Slope describes whether the font acts as an upright or italic font. Most fonts (including true upright fonts and also script fonts which are cursive) should have a Plain slope. You should set the Slope to Italic only if a font should act as an italic companion to an upright font. Advanced users may set the Slope to Oblique instead of Italic.
Units Per em»
The Units Per eM (UPM) is the basis of all font dimensions. The UPM is the number of font units that defines the font height and the coordinate grid on which the glyphs are drawn. See Font Sizes and the Coordinate System for details.
For technical reasons in FontLab the UPM is limited to 10000 units, but we strongly recommend you work with one of the standard UPMs. Both in OpenType-PS and in OpenType-TT fonts the UPM may be set to any value, but the recommended values are 1000 and 2048 units.
If you need you can change the UPM value in your font. In oder to do this correctly, you have to scale all the characters to fit them in the new UPM setting manually or you can switch on the Scale glyphs and metrics to the new UPM value option and all the font data will be scaled automatically:
Position of the font’s ascender line. This is the typographically correct ascender value. It is the topmost line of lowercase characters, usually, the topmost line of the ‘b’ character.
Position of the font’s descender line. Usually this is the position of the bottom line of the ‘p’ character.
Typographically correct line gap value (distance between bottom line of the upper line of text and top line of the lower line of text).
See also hhea.Ascender, hheaDescender, and hhea.LineGap values on the OtherValues page of the Font Info Dialog Box.
Height of the font’s uppercase characters. Usually the height of the ‘H’ character.
Height of the lowercase characters. Usually the height of the ‘x’ character.
Actual italic or oblique angle for the font. The italic angle is measured in the counterclockwise direction, but FontLab shows it positive here. So the default value is 12º. Use this parameter if you are creating an italic font.
The amount by which a slanted highlight on a glyph needs to be shifted to produce the best appearance. Non-slanted fonts should have a setting of zero.
Curve tension is a measure of how much a curve deviates from a straight line between two points, from zero to 100%. This parameter is used when you draw curves for your font.
Vertical and Horizontal Stems»
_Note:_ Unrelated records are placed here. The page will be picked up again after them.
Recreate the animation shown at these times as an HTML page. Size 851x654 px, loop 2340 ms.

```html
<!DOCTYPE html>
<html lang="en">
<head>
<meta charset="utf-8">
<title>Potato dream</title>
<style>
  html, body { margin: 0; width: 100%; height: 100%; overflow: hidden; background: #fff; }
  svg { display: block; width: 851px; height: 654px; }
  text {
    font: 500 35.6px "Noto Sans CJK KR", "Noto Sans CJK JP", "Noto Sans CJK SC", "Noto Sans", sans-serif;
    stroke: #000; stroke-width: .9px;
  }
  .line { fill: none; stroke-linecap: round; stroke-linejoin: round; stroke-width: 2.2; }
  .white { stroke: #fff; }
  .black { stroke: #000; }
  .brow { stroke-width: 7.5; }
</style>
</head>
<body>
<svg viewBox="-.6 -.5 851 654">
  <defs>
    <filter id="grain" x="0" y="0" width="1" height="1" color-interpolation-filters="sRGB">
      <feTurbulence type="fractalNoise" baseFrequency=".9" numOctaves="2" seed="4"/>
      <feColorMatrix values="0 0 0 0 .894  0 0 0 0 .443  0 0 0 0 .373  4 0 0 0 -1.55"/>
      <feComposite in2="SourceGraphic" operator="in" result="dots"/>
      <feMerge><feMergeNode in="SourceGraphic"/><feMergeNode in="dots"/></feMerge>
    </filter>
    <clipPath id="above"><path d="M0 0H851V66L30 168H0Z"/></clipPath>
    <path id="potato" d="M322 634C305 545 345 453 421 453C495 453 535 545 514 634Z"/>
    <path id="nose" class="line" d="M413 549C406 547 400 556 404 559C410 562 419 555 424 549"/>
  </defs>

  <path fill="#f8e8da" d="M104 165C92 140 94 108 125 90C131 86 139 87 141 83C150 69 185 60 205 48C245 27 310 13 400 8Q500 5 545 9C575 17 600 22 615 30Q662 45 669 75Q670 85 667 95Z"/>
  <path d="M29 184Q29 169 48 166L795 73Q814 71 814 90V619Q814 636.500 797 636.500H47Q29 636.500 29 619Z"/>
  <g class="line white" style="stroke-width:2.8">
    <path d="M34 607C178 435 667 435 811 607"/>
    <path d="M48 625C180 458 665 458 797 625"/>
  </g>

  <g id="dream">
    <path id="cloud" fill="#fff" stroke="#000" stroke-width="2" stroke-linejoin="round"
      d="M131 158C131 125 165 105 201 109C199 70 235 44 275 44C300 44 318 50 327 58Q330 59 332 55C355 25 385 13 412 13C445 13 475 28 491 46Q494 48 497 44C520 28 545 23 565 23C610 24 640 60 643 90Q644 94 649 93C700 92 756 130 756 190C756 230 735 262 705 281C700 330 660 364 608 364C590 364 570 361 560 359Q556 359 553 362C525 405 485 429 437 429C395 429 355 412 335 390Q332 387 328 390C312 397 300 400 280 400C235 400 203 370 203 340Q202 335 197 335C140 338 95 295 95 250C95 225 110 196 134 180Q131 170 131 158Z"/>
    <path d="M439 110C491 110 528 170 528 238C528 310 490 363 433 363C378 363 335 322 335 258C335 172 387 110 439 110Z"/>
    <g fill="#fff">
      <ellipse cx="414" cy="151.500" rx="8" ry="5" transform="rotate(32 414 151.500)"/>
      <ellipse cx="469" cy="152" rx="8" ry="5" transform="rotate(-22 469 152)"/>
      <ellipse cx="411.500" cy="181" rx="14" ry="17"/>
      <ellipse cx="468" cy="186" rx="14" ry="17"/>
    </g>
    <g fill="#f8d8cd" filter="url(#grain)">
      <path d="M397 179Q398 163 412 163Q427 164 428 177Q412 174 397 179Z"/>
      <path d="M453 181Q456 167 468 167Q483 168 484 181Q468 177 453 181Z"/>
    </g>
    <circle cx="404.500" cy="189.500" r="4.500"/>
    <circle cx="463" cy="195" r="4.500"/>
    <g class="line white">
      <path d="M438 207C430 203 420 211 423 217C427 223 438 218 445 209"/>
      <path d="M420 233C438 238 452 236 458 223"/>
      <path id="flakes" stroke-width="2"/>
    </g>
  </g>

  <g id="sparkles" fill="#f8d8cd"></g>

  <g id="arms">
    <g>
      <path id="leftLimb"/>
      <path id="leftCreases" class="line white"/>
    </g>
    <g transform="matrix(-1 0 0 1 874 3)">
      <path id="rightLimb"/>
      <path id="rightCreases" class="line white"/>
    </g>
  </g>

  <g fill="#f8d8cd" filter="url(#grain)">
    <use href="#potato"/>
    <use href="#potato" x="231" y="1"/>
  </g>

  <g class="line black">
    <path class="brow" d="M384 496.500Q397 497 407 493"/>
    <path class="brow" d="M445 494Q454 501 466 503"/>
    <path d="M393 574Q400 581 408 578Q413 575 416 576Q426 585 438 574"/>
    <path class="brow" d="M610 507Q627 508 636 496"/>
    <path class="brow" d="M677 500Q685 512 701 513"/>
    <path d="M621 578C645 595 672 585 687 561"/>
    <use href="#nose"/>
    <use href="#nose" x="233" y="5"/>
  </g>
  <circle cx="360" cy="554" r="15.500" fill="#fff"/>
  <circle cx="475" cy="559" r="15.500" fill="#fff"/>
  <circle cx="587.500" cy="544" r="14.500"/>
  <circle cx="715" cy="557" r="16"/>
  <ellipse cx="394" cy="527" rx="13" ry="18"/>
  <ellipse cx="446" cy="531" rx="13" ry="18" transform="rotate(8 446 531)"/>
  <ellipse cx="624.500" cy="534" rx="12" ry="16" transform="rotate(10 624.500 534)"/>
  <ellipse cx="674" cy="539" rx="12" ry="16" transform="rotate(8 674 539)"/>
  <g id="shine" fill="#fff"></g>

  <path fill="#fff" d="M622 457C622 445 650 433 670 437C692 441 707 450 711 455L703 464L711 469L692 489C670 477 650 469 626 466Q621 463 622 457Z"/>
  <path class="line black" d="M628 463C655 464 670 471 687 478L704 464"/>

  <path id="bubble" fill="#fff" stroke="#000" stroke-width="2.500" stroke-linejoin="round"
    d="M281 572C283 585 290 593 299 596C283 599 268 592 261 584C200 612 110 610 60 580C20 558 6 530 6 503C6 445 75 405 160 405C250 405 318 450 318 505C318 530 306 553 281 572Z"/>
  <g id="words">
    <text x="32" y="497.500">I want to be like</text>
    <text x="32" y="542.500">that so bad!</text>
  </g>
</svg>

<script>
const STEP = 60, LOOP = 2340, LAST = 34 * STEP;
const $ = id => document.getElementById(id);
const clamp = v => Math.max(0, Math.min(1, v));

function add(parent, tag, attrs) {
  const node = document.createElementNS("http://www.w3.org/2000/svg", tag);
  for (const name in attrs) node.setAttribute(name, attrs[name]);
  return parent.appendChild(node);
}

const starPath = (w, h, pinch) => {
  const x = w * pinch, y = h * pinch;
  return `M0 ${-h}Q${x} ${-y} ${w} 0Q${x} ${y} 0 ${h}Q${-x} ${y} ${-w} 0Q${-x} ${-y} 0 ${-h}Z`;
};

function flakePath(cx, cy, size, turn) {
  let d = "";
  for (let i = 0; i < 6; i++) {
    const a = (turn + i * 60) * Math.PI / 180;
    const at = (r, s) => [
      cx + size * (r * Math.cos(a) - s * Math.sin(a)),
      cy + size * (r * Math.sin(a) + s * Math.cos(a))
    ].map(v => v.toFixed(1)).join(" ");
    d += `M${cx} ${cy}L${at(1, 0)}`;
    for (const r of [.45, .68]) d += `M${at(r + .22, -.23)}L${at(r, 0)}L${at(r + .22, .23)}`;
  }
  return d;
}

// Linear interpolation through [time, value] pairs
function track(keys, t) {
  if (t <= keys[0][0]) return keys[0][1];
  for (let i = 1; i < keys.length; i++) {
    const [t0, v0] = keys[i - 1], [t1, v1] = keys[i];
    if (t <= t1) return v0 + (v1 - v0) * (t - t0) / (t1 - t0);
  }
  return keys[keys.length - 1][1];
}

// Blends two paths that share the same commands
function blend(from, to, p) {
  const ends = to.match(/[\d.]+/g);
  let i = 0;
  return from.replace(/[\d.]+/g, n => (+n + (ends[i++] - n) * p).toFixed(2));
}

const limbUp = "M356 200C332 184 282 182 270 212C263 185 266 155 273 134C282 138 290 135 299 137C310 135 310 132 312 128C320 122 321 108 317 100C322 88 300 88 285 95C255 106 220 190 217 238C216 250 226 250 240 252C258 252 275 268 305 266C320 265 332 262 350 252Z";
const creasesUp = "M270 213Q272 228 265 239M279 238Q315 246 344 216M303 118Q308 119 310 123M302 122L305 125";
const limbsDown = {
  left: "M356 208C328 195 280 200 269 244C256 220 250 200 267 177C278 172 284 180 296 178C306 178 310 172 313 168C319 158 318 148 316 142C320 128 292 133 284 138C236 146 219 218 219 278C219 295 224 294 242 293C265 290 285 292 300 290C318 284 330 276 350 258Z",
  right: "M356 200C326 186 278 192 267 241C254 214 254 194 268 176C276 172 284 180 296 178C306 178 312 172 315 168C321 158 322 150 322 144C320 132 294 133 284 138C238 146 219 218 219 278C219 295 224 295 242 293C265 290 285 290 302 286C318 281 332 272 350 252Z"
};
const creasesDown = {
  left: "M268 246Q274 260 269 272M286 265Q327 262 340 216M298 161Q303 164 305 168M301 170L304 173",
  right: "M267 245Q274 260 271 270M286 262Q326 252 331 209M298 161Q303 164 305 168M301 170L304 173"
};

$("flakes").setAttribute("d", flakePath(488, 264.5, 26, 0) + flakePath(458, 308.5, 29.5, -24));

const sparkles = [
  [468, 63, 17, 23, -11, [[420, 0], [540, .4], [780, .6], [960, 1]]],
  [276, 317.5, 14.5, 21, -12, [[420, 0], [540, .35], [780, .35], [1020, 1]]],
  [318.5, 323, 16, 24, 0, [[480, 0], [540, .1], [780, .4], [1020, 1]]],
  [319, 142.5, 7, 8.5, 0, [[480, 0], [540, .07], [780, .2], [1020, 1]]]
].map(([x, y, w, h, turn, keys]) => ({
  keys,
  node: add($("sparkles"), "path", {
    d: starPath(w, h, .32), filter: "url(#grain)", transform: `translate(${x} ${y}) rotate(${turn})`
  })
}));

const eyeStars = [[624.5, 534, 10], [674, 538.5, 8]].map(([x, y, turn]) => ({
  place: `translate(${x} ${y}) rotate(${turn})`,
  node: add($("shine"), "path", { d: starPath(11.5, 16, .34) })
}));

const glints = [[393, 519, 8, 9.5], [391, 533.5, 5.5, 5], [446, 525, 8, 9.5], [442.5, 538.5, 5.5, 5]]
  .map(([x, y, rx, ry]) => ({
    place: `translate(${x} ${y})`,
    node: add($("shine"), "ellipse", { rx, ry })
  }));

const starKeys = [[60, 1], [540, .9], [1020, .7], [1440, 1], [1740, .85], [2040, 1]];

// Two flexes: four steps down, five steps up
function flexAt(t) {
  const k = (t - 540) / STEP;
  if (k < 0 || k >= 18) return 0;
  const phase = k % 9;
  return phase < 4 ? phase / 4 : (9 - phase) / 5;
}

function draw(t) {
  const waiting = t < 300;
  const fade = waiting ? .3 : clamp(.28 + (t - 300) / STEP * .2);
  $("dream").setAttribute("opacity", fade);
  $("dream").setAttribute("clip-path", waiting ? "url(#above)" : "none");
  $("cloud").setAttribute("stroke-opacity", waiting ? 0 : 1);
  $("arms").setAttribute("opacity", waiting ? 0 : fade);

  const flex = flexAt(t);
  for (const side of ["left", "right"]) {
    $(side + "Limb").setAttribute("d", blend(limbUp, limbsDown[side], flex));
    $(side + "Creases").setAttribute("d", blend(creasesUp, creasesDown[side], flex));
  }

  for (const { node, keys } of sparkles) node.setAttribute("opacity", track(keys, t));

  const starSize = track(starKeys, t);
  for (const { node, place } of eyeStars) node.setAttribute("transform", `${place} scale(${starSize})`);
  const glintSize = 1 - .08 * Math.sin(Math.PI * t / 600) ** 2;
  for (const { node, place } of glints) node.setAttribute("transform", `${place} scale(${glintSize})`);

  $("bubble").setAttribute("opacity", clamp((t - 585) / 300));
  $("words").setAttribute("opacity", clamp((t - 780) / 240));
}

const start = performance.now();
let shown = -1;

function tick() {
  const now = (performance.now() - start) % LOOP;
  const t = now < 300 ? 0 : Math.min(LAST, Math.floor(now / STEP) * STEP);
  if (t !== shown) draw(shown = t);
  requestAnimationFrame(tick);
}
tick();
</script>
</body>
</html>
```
To define a variable here, click on the “Plus” button, name the variable and drag the selector to define the value.
To delete a variable, select it in the list and click on the “Minus” button.